Wednesday, 7 November 2018

Don't vote, it only encourages the bastards


Don Boudreaux explains:
A few hours ago at the Detroit airport a bubbly young woman struck up a conversation with me as we both waited in line to buy coffee. “Where’s your ‘I Voted’ sticker?!” she asked with great enthusiasm as she pointed to the one she sported. “I don’t vote,” I told her. She literally looked as though I confessed to being afflicted with necrophilia.
    “This makes me so sad. So sad. Why don’t you vote?,” she pressed, with a tone that revealed that she truly felt pity for me. I really wasn’t interested in having such a discussion then and there with this stranger, but she kept asking. So I eventually answered: “I don’t wish to legitimise politics by participating in its formal ceremonies.”
    “But elections aren’t ceremonies; they matter!!!” Her verbally expressed exclamation points grew in number.
    I replied that I agree that elections do indeed determine which individuals hold political power. But this fact for me is irrelevant, for two reasons. The first is that even if I did (which I don’t) strongly prefer one group of candidates over another group, because the prospect of my vote swinging an election one way or another is practically zero, I would waste my time if I voted. And my time is valuable. I refuse to waste it on futile activities such as voting.
    Second and more importantly, I detest politics and all but a tiny handful of politicians. And so by voting in an election I would play along with the dangerous romantic myth that insists that “leaders” who are chosen democratically thereby legitimately gain the right to order me and other peaceful individuals about. Election winners certainly do gain the power to order me and other peaceful individuals about, but I’ll be damned if I believe that they are ethically entitled to do so. I obey their commands for the same reason that I would hand my wallet and car keys to a thug who presses a knife to my throat.

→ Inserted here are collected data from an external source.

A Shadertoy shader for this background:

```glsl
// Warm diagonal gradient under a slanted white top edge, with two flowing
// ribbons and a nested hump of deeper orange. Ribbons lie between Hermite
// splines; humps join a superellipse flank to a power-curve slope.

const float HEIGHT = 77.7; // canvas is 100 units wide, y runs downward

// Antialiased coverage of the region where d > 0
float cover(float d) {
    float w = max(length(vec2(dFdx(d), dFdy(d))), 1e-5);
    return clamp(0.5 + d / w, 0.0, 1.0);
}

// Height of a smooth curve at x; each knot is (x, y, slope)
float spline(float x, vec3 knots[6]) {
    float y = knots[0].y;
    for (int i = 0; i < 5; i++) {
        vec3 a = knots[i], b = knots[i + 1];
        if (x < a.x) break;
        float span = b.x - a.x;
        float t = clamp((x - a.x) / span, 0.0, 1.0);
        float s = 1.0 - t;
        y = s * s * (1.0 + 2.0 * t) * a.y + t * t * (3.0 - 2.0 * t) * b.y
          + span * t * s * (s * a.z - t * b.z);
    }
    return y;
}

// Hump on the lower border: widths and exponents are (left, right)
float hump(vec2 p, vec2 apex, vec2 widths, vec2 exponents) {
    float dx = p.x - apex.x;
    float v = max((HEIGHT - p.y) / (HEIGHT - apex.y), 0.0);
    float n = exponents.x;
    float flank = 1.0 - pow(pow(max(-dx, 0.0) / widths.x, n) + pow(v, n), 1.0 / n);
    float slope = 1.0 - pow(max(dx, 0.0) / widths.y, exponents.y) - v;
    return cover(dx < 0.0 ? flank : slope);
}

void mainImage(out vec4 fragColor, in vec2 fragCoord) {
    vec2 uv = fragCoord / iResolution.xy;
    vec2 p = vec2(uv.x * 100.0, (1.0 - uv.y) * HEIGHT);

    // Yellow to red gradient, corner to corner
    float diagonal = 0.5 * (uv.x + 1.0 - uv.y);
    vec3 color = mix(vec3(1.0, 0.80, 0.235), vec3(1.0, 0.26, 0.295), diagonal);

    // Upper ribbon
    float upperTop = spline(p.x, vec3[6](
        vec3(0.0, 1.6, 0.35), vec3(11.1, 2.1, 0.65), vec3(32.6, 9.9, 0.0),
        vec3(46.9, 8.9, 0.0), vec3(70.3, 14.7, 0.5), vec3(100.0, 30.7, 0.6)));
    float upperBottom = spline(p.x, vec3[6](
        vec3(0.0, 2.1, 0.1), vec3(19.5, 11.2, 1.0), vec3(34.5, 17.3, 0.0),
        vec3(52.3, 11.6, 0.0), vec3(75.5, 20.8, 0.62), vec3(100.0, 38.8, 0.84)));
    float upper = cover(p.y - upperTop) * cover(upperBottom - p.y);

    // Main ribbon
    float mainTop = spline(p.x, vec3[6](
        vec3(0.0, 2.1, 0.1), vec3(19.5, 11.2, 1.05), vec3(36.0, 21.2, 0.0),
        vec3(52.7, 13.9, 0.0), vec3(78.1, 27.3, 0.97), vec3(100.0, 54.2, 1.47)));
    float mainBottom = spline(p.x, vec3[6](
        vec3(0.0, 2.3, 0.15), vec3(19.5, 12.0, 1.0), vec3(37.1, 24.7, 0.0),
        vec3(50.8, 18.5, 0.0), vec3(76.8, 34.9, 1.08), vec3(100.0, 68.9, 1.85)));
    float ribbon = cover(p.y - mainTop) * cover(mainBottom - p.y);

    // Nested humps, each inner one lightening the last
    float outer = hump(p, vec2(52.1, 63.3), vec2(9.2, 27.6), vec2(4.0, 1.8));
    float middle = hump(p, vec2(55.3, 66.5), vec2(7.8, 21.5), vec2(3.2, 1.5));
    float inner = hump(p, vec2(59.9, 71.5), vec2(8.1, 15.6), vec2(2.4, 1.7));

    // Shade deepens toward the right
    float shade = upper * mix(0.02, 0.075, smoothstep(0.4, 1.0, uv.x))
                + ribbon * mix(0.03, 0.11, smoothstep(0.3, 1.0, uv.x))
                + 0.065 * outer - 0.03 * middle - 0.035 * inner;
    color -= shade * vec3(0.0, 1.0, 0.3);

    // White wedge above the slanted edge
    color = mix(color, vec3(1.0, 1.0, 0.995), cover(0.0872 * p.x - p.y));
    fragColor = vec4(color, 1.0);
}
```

    I’d gotten into the spirit of the conversation and ended by telling her that, while I do not judge her for feeling elevated and proud of herself for having voted, were I to vote I would feel compromised, unprincipled, grimy, and ashamed of myself.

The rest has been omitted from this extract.